With a range of new tax and benefit changes coming in, many people will be substantially worse off than before, but it would be an unwise move to resp…
With a range of new tax and benefit changes coming in, many people will be substantially worse off than before, but it would be an unwise move to respond to this by borrowing more in a bid to plug the gap.
Managing director of moneymaxim.co.uk, Mark Bower commented: “There will undoubtedly be many who are postponing the pain of tax and price increases by using short term debt, but this is likely to be a recipe for disaster.”
He suggested it is “very unlikely” that the increases in taxation are about to be reversed, which means it is “essential that householders adjust their spending patterns now to take into account their reduced budget”.
Measures wise householders are undertaking include seeking to cut costs by switching their utility and insurance providers.

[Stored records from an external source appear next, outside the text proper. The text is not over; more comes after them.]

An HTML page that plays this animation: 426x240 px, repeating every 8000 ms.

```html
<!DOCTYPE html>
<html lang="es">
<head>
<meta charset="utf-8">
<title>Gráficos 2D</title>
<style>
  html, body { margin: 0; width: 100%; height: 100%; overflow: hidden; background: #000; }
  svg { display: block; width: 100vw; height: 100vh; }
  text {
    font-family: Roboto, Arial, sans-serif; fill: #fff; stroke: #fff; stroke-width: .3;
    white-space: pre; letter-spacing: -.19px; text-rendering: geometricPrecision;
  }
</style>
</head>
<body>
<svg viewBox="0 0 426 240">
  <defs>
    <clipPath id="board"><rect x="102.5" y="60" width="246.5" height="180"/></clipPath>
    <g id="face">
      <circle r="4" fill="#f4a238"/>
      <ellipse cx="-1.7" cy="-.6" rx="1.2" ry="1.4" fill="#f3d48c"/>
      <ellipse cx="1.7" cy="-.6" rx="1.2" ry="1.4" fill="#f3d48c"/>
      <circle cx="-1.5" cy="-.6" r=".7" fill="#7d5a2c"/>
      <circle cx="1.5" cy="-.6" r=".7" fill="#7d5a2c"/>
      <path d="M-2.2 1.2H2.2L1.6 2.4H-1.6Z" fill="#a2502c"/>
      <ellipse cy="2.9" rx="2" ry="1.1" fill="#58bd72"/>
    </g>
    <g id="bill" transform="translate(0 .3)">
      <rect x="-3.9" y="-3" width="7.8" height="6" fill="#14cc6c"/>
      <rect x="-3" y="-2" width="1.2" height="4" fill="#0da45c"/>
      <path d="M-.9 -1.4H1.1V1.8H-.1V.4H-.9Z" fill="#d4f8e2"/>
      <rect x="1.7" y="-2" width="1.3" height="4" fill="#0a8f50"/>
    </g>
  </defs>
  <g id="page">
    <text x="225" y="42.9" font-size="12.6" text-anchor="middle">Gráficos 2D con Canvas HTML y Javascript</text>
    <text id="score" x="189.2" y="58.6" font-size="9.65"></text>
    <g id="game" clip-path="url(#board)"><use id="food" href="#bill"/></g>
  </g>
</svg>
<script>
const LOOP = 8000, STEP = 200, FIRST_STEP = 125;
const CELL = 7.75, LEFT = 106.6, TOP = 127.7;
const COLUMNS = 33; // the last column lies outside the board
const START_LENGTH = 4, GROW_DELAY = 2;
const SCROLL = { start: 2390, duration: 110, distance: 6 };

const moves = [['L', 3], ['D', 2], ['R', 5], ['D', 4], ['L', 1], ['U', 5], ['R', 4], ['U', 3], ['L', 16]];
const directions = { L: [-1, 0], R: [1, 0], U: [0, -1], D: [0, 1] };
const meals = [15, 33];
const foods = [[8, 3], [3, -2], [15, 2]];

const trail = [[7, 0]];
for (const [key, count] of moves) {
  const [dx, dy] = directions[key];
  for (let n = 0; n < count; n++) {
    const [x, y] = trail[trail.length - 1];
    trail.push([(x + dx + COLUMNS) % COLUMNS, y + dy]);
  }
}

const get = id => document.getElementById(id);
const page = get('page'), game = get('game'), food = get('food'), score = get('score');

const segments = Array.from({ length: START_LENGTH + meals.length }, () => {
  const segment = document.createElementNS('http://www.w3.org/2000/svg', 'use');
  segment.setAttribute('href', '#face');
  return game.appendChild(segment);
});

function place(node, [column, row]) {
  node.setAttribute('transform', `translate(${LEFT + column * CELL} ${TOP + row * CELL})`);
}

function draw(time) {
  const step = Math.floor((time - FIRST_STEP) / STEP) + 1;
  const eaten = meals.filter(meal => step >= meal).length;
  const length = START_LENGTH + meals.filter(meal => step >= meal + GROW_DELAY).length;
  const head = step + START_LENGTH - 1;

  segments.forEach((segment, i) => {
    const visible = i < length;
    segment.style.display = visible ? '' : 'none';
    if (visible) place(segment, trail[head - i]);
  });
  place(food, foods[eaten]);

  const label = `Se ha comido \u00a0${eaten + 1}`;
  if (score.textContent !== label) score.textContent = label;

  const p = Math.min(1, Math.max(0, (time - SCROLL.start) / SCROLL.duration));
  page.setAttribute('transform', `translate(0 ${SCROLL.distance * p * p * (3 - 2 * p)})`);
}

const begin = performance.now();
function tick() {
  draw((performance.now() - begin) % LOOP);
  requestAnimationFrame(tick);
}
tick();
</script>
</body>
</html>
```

Such actions may be a positive step forward for those who wish to become debt free and might end up facing repossession or face a choice between bankruptcy and an individual voluntary arrangement if they do not manage to bring their situation under control soon.

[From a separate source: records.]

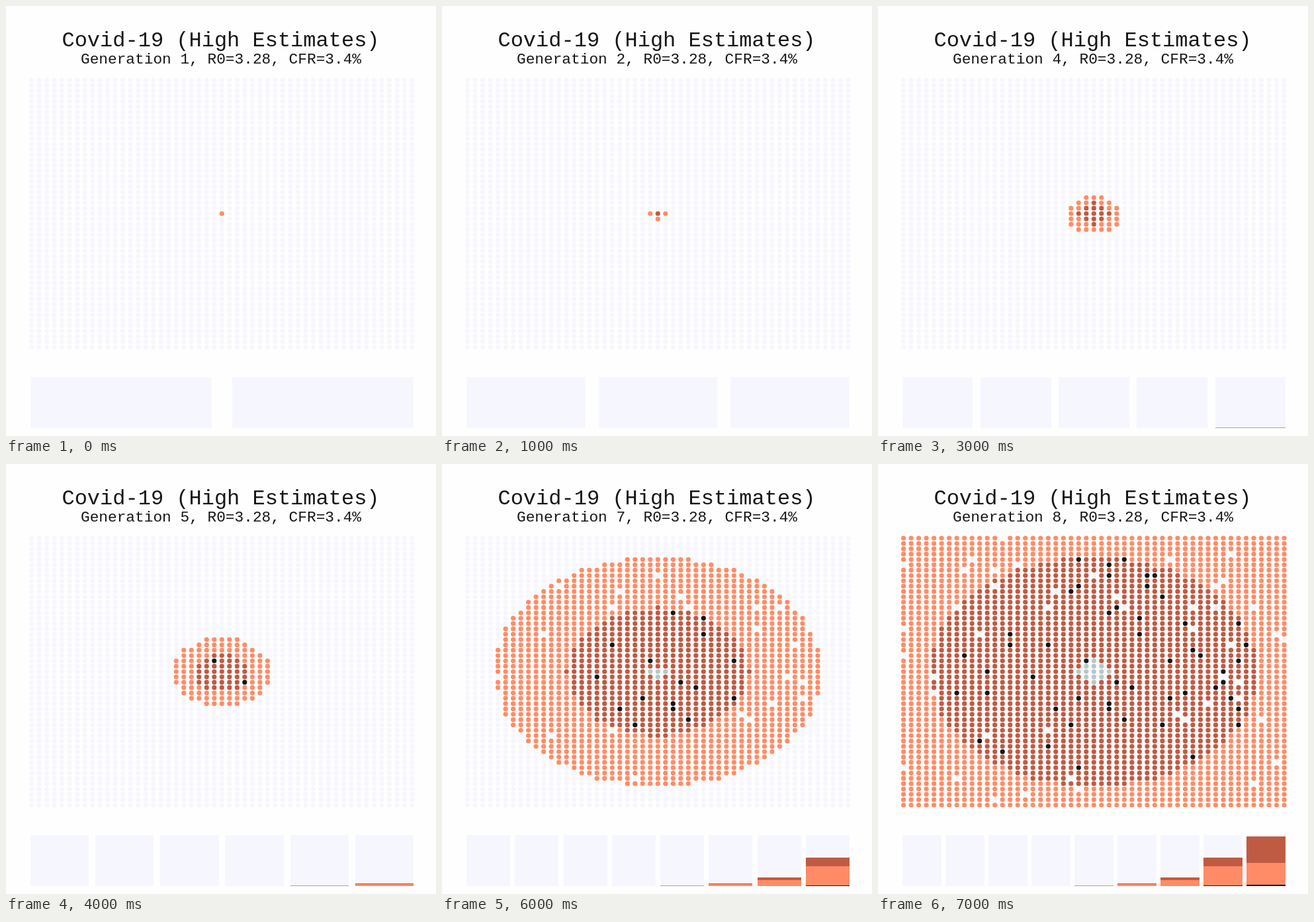
These frames come from a looping animation (650 px wide and 650 px high, 8 s). An HTML page:

```html
<!DOCTYPE html>
<html lang="en">
<head>
<meta charset="utf-8">
<title>Covid-19 spread by generation</title>
<style>
  html, body { margin: 0; width: 100%; height: 100%; overflow: hidden; background: #fefefe; }
  svg { display: block; width: 650px; height: 650px; }
  text { font-family: "Liberation Mono", monospace; fill: #161616; text-anchor: middle; }
</style>
</head>
<body>
<svg viewBox="0 0 650 650">
  <rect width="650" height="650" fill="#fefefe"/>
  <text x="324.5" y="61" font-size="32">Covid-19 (High Estimates)</text>
  <text id="info" x="325" y="87" font-size="22.8"></text>
  <g id="dots"></g>
  <g id="bars" shape-rendering="crispEdges"></g>
</svg>
<script>
const NS = "http://www.w3.org/2000/svg";
const STEP = 1000, GENS = 8, HALF = 25;
const PALE = "#f6f6ff", NEW = "#ff8c66", OLD = "#bf5b43", DEAD = "#141414", WELL = "#b6c8cb";

// The last cell reached in each generation, as offsets from the centre.
const lastCell = [[0, 0], [1, 0], [0, -2], [3, 2], [-5, -4], [-8, 9], [-20, -8]];

const byId = id => document.getElementById(id);

function add(parent, tag, attrs) {
  const el = document.createElementNS(NS, tag);
  for (const name in attrs) el.setAttribute(name, attrs[name]);
  return parent.appendChild(el);
}

let seed = 19;
function random() {
  seed = (seed * 1664525 + 1013904223) % 4294967296;
  return seed / 4294967296;
}

// Spread goes by distance; ties run from the bottom row up, left to right.
const order = ([ax, ay], [bx, by]) =>
  ax * ax + ay * ay - bx * bx - by * by || by - ay || ax - bx;

const places = [];
for (let y = -HALF; y <= HALF; y++)
  for (let x = -HALF; x <= HALF; x++) places.push([x, y]);
places.sort(order);

// One random rank out of every run of the given length.
function pick(first, run) {
  const ranks = new Set();
  for (let i = first; i < places.length; i += run) ranks.add(i + Math.floor(random() * run));
  return ranks;
}
const fatal = pick(13, 27), immune = pick(444, 46);

const cells = places.map(([x, y], rank) => {
  const ring = lastCell.findIndex(last => order([x, y], last) <= 0);
  const dot = add(byId("dots"), "circle", {
    cx: (326.3 + x * 11.51).toFixed(2), cy: (313.75 + y * 8.07).toFixed(2), r: 3.6
  });
  const born = immune.has(rank) ? Infinity : ring < 0 ? GENS : ring + 1;
  return { born, dies: fatal.has(rank), dot };
});

function colorOf(cell, gen) {
  if (gen < cell.born) return PALE;
  if (gen === cell.born) return NEW;
  if (cell.dies) return DEAD;
  return gen - cell.born >= 5 ? WELL : OLD;
}

const counts = [];
for (let gen = 0; gen <= GENS; gen++) {
  const sum = { [DEAD]: 0, [NEW]: 0, [OLD]: 0, [WELL]: 0, [PALE]: 0 };
  for (const cell of cells) sum[colorOf(cell, gen)]++;
  counts.push(sum);
}

function drawBar(x, width, sum) {
  const top = 561, floor = 638, scale = (floor - top) / cells.length;
  const block = (y, height, fill) => add(byId("bars"), "rect", { x, y, width, height, fill });
  block(top, floor - top, PALE);
  const size = (sum[DEAD] + sum[NEW] + sum[OLD]) * scale;
  if (size < 0.5) return;
  if (size < 1.5) {
    block(floor - 1, 1, "#a5a5a8");
    return;
  }
  let total = 0, low = floor;
  for (const color of [DEAD, NEW, OLD]) {
    total += sum[color] * scale;
    const high = Math.floor(floor - total + 0.4);
    block(high, low - high, color);
    low = high;
  }
}

function draw(gen) {
  byId("info").textContent = `Generation ${gen}, R0=3.28, CFR=3.4%`;
  for (const cell of cells) cell.dot.setAttribute("fill", colorOf(cell, gen));
  byId("bars").replaceChildren();
  const pitch = 579 / (gen + 0.9);
  for (let i = 0; i <= gen; i++) drawBar(37 + i * pitch, pitch * 0.9, counts[i]);
}

let shown = 0;
const start = performance.now();
function tick() {
  const time = (performance.now() - start) % (GENS * STEP);
  const gen = Math.floor(time / STEP) + 1;
  if (gen !== shown) draw(shown = gen);
  requestAnimationFrame(tick);
}
tick();
</script>
</body>
</html>
```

Individuals and families will face the impact of changes such as reduced housing benefits and a lower threshold for top rate tax, the second of which could hit some middle-income earners.
One way in which people struggling with debts can help themselves is to switch their mortgage, according to Editor at What Mortgage Magazine Ben Wilkie.

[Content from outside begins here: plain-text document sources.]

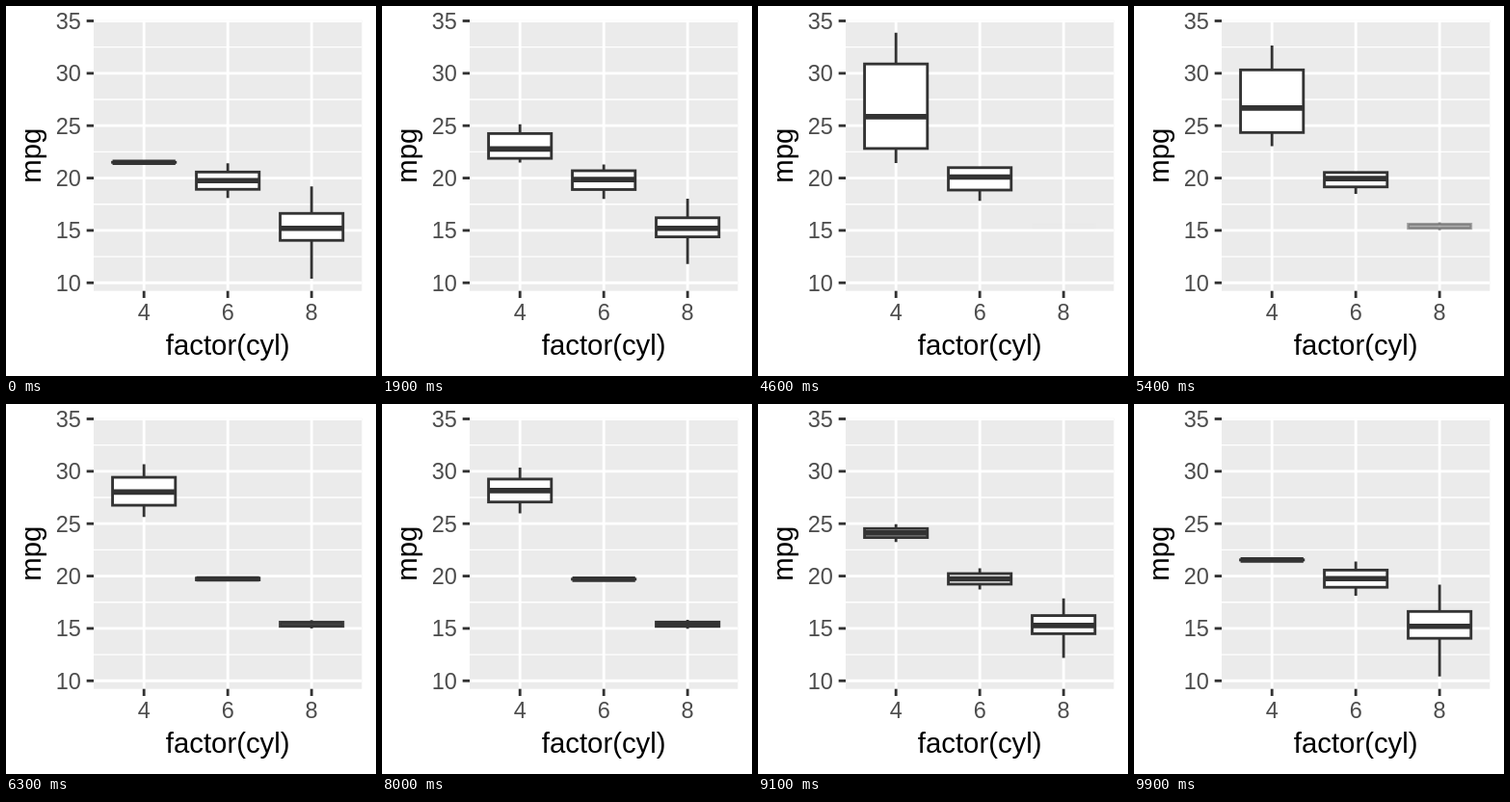
These frames come from a looping animation (384 by 384 pixels, 10 s). An HTML page:

```html
<!DOCTYPE html>
<html lang="en">
<head>
<meta charset="utf-8">
<title>Box plot transitions</title>
<style>
  html, body { margin: 0; width: 100%; height: 100%; overflow: hidden; background: #fff; }
  svg { display: block; width: 384px; height: 384px; }
  text { font-family: "Liberation Sans", Arial, sans-serif; font-size: 29.33px; text-anchor: middle; }
  .label { font-size: 23.47px; fill: #4d4d4d; }
  .label.y { text-anchor: end; }
  .grid { stroke: #fff; stroke-width: 2.845; }
  .grid.minor { stroke-width: 1.42; }
  .tick { stroke: #333; stroke-width: 2.845; }
  .box { stroke: #333; stroke-width: 2.845; fill: #fff; stroke-linejoin: miter; }
  .box .median { stroke-width: 5.69; }
</style>
</head>
<body>
<svg id="plot" viewBox="0 0 384 384"></svg>
<script>
const panel = { left: 91, top: 14.67, right: 369.33, bottom: 295.7 };
const unitX = (panel.right - panel.left) / 3.2;
const unitY = (panel.bottom - panel.top) / 25.85;
const xAt = i => panel.left + (i + 0.6) * unitX;
const yAt = v => panel.top + (35.075 - v) * unitY;
const midX = (panel.left + panel.right) / 2;
const midY = (panel.top + panel.bottom) / 2;
const tickLength = 7.33;

const plot = document.getElementById("plot");

function add(parent, tag, attrs, text) {
  const el = document.createElementNS("http://www.w3.org/2000/svg", tag);
  set(el, attrs);
  if (text !== undefined) el.textContent = text;
  return parent.appendChild(el);
}

function set(el, attrs) {
  for (const key in attrs) el.setAttribute(key, attrs[key]);
}

function line(parent, cls, x1, y1, x2, y2) {
  return add(parent, "line", { class: cls, x1, y1, x2, y2 });
}

// Panel, grid and axes
const clip = add(plot, "clipPath", { id: "panel" });
const area = {
  x: panel.left, y: panel.top,
  width: panel.right - panel.left, height: panel.bottom - panel.top
};
add(clip, "rect", area);
add(plot, "rect", { ...area, fill: "#ebebeb" });
const inside = add(plot, "g", { "clip-path": "url(#panel)" });

for (let v = 12.5; v < 35; v += 5)
  line(inside, "grid minor", panel.left, yAt(v), panel.right, yAt(v));

for (let v = 10; v <= 35; v += 5) {
  const y = yAt(v);
  line(inside, "grid", panel.left, y, panel.right, y);
  line(plot, "tick", panel.left - tickLength, y, panel.left, y);
  add(plot, "text", { class: "label y", x: 77.8, y: y + 8.4 }, v);
}

["4", "6", "8"].forEach((name, i) => {
  const x = xAt(i);
  line(inside, "grid", x, panel.top, x, panel.bottom);
  line(plot, "tick", x, panel.bottom, x, panel.bottom + tickLength);
  add(plot, "text", { class: "label", x, y: 325.7 }, name);
});

add(plot, "text", { x: midX, y: 361.5 }, "factor(cyl)");
add(plot, "text", { transform: `translate(35.7 ${midY}) rotate(-90)` }, "mpg");

// Boxes: low whisker, lower hinge, median, upper hinge, high whisker
const states = [
  [[21.5, 21.5, 21.5, 21.5, 21.5], [18.1, 18.925, 19.75, 20.575, 21.4], [10.4, 14.05, 15.2, 16.625, 19.2]],
  [[21.4, 22.8, 25.85, 30.9, 33.9], [17.8, 18.85, 20.1, 21, 21], null],
  [[26, 27.1, 28.2, 29.3, 30.4], [19.7, 19.7, 19.7, 19.7, 19.7], [15, 15.2, 15.4, 15.6, 15.8]]
];

const boxes = [0, 1, 2].map(i => {
  const group = add(inside, "g", { class: "box" });
  const x = xAt(i), half = 0.375 * unitX;
  return {
    group,
    high: line(group, "", x, 0, x, 0),
    low: line(group, "", x, 0, x, 0),
    body: add(group, "rect", { x: x - half, width: 2 * half }),
    median: line(group, "median", x - half, 0, x + half, 0)
  };
});

function drawBox(box, stats, alpha) {
  const [low, lower, middle, upper, high] = stats.map(yAt);
  set(box.group, { "stroke-opacity": alpha, "fill-opacity": alpha });
  set(box.high, { y1: upper, y2: high });
  set(box.low, { y1: lower, y2: low });
  // A tiny height keeps the outline of a collapsed box visible.
  set(box.body, { y: upper, height: Math.max(lower - upper, 0.01) });
  set(box.median, { y1: middle, y2: middle });
}

// Transitions: first and last step, in tenths of a second
const moves = [[11, 33], [45, 67], [79, 100]];

function draw(step) {
  let from = 0, p = 0;
  moves.forEach(([start, end], i) => {
    if (step >= start) {
      from = i;
      p = Math.min(1, (step - start) / (end - start));
    }
  });
  const to = (from + 1) % 3;
  const k = (1 - Math.cos(Math.PI * p)) / 2;

  boxes.forEach((box, i) => {
    const a = states[from][i], b = states[to][i];
    const shown = (a || p > 0) && (b || p < 1);
    box.group.style.display = shown ? "" : "none";
    if (!shown) return;
    const start = a || b;                  // enters by fading
    const end = b || a.map(() => a[2]);    // leaves by shrinking to its median
    drawBox(box, start.map((v, j) => v + (end[j] - v) * k), a ? 1 : k);
  });
}

let shownStep = -1;
const origin = performance.now();

function tick() {
  const step = Math.floor((performance.now() - origin) / 100) % 100;
  if (step !== shownStep) draw(shownStep = step);
  requestAnimationFrame(tick);
}
tick();
</script>
</body>
</html>
```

He stated that many people are focusing more on other issues such as credit card debt, when in fact they could make “huge” savings by changing their mortgage to a cheaper deal.
By Joe White